Archaeologist Receives 2023 NovaUCD Consultancy of the Year Award
Dr Stephen Davis, an Assistant Professor in the UCD School of Archaeology whose research interests include environmental archaeology and archaeological prospection, has been named recipient of the 2023 NovaUCD Consultancy of the Year Award.
He was presented with the Award by Professor Mark Rogers, Acting UCD President as part of the annual presentation of the NovaUCD Innovation Awards which took place at the UCD University Club.
Speaking at the Awards event Professor Mark Rogers, Acting UCD President said, “The NovaUCD Innovation Awards are a key annual event at UCD recognising and highlighting successes achieved by our research, innovation and entrepreneurial communities across the University and I congratulate all those who have received awards. I would also like to take the opportunity of wishing them ongoing success in the future as they continue to deliver economic and societal impact through their commercialisation, consultancy, entrepreneurial and innovation activities.”
Dr Davis works in the field of remote sensing, in particular using ALS (Airborne Laser Scanning), also known as LiDAR, geophysical surveys, and multispectral satellite data in archaeological prospection.
In recent years Dr Davis has carried out 12 consultancy projects, through ConsultUCD, for several County Councils across Ireland, including Cork, Clare, Kildare, Limerick, Meath, Sligo, Tipperary and Westmeath.
In these projects he has used LiDAR data to detect archaeological features in the landscape where Councils/Transport Infrastructure Ireland have planned to construct new roads or new motorways, or as part of Council-led heritage projects.
His expertise, and the results of his projects have to date identified many hundreds of potential archaeological features that might otherwise have been impacted, providing advance warning to road construction projects of potential impacts. This has enabled construction companies and Councils to understand the impact of their locally planned projects and to adjust their plans as required.
On receiving the 2023 NovaUCD Consultancy of the Year Award, Dr Davis said, “I am delighted to be receiving this Award. I am especially grateful for the assistance of ConsultUCD in facilitating this work, and to colleagues in Transport Infrastructure Ireland for their significant foresight in implementing LiDAR-based prospection as a standard part of their road construction process.”

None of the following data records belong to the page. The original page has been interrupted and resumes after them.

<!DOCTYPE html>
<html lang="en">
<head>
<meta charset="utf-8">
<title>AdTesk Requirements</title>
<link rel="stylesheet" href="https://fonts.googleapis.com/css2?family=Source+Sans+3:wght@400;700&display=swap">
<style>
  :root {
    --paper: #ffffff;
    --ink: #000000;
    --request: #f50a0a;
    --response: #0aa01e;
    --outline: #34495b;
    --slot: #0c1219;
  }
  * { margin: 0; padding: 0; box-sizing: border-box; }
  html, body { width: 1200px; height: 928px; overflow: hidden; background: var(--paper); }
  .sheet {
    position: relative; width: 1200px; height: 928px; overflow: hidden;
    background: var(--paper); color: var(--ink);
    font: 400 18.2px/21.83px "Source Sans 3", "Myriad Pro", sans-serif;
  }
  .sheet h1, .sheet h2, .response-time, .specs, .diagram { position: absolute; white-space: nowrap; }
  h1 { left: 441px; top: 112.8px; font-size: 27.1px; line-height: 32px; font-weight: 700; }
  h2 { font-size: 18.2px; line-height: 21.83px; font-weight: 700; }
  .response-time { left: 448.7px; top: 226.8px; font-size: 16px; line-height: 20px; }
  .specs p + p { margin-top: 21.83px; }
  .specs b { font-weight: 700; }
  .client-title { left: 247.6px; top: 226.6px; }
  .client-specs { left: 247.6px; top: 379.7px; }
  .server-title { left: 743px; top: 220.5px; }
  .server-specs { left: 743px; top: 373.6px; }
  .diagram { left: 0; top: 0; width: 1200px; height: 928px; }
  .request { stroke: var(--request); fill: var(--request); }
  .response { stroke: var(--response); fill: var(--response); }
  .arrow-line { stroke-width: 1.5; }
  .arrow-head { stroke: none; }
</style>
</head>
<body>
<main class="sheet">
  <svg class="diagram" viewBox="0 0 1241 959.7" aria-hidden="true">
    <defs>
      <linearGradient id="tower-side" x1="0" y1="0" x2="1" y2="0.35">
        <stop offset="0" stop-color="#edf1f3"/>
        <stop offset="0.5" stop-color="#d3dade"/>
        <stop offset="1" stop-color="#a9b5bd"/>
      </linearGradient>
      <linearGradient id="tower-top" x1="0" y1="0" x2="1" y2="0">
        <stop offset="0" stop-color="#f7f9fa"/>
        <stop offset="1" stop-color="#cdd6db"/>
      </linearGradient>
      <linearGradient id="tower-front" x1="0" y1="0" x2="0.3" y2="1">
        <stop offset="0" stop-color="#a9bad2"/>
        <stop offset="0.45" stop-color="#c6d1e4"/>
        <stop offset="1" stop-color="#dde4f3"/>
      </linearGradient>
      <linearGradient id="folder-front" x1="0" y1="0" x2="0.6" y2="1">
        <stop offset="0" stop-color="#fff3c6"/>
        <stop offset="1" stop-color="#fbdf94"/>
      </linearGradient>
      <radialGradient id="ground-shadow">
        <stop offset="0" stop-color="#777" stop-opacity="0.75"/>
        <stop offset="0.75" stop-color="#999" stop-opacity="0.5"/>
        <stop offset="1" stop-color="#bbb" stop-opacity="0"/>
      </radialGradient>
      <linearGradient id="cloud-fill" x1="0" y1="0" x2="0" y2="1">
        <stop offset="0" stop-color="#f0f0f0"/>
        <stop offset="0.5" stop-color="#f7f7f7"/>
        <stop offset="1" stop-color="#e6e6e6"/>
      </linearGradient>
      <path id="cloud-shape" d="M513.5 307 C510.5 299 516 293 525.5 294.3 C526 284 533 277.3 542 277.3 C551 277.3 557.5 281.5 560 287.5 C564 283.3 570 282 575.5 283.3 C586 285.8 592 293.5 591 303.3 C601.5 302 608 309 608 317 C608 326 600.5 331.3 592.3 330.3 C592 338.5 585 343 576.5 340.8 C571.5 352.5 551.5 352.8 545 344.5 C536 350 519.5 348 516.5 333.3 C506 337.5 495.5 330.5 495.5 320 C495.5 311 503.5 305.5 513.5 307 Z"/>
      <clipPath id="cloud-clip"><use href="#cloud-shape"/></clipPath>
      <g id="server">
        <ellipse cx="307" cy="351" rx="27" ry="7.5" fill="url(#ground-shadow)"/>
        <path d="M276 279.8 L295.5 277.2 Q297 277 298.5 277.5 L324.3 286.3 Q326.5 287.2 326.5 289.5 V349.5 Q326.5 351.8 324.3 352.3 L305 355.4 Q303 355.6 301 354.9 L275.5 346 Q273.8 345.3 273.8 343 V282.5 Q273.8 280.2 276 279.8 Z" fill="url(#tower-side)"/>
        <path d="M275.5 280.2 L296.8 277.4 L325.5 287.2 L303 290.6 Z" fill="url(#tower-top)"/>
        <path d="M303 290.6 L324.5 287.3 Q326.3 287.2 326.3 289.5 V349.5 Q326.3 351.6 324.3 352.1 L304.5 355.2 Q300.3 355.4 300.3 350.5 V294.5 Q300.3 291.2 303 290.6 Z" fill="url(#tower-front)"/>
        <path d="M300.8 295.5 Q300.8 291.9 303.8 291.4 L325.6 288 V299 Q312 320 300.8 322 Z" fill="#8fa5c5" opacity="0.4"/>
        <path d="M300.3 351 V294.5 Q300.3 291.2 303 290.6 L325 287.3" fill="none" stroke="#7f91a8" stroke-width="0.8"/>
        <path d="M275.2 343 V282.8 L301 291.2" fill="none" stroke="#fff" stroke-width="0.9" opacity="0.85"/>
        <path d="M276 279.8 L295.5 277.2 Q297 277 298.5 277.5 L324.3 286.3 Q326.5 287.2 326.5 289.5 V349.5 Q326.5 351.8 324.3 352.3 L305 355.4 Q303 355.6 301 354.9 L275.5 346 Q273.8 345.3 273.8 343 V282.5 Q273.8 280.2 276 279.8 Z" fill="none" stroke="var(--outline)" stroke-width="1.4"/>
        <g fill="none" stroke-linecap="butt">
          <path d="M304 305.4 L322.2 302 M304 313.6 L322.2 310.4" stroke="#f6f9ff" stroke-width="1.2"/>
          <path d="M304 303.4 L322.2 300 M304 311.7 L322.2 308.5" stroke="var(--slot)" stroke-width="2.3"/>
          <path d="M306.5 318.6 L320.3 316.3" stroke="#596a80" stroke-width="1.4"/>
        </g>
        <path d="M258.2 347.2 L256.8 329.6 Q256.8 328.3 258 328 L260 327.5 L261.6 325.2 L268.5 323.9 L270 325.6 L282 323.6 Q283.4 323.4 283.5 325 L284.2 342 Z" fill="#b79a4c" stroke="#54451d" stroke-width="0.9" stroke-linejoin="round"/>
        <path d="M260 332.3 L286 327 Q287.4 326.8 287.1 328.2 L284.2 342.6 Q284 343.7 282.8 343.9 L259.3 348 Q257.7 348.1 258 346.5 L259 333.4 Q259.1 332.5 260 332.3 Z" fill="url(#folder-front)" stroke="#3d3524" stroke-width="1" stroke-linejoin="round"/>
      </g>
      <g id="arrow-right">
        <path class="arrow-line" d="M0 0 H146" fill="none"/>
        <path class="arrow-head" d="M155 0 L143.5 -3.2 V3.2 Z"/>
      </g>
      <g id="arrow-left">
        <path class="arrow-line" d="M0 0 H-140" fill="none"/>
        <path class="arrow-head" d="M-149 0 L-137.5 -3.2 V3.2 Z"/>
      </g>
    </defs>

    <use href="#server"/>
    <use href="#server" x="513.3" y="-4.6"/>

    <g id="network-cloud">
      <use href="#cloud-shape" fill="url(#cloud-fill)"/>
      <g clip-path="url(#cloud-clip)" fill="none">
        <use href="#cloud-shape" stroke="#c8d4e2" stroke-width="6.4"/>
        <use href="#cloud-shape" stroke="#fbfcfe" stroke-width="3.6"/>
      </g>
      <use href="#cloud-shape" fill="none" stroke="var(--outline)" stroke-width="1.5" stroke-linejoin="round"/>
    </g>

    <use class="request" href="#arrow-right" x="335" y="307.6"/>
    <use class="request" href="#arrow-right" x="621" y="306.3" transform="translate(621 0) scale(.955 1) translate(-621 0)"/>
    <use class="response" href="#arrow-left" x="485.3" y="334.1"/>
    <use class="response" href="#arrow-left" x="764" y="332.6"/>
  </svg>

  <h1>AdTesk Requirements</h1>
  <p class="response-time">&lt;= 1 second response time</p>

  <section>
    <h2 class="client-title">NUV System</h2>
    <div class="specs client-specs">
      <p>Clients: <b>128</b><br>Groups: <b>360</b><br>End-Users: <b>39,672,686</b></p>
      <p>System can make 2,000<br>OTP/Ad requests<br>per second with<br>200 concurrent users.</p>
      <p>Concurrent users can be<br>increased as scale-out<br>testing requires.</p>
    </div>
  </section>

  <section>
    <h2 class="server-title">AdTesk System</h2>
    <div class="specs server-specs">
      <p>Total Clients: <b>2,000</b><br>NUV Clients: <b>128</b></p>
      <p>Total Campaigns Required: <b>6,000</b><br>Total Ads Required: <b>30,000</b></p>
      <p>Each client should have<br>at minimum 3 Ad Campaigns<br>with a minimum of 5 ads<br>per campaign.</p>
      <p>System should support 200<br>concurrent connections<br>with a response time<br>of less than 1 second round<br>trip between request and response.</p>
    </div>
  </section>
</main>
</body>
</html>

“I believe Ireland is an international leader in this field, and it provides not only the basis for exceptional dialogue between the public and private sectors, but also a wealth of data that can be used for sometimes unrelated research purposes. Analysis of these datasets is invaluable for both the construction and heritage industries, and large digital datasets such as these continue to revolutionise our understandings of the Irish archaeological landscape.”
Dr Davis has previously led projects at Brú na Bóinne, a UNESCO World Heritage Site and the Hill of Ward, both in Co. Meath, integrating LiDAR and geophysical survey data to enhance our understanding of these important archaeological landscapes.
The other NovaUCD Innovation Awardees are;
2023 NovaUCD Innovation Award: Professor Stefan Oscarson, UCD School of Chemistry and Professor Stephen Carrington, UCD School of Veterinary Medicine (retired).
2023 NovaUCD Invention of the Year Award: Dr Joseph Sweeney, UCD School of Biosystems and Food Engineering.
2023 NovaUCD Spin-out of the Year Award: seamlessCARE.
2023 NovaUCD Licence of the Year Award: Associate Professor Siobhán McClean, UCD School of Biomolecular and Biomedical Science.
2023 NovaUCD Founder of the Year Award: Aidan O’Neill, founder and CEO, DOCOsoft.
2023 NovaUCD Innovation Champion of the Year Award: Dr Eoin O'Cearbhaill, UCD School of Mechanical and Materials Engineering.
31 March 2023
For more information contact Micéal Whelan, Communications and Media Relations Manager, NovaUCD, UCD Research and Innovation, e: email@example.com.
Dr Stephen Davis studied botany at the University of Reading and subsequently environmental archaeology and palaeoeconomy at the University of Sheffield and completed his PhD in Liverpool John Moore's University.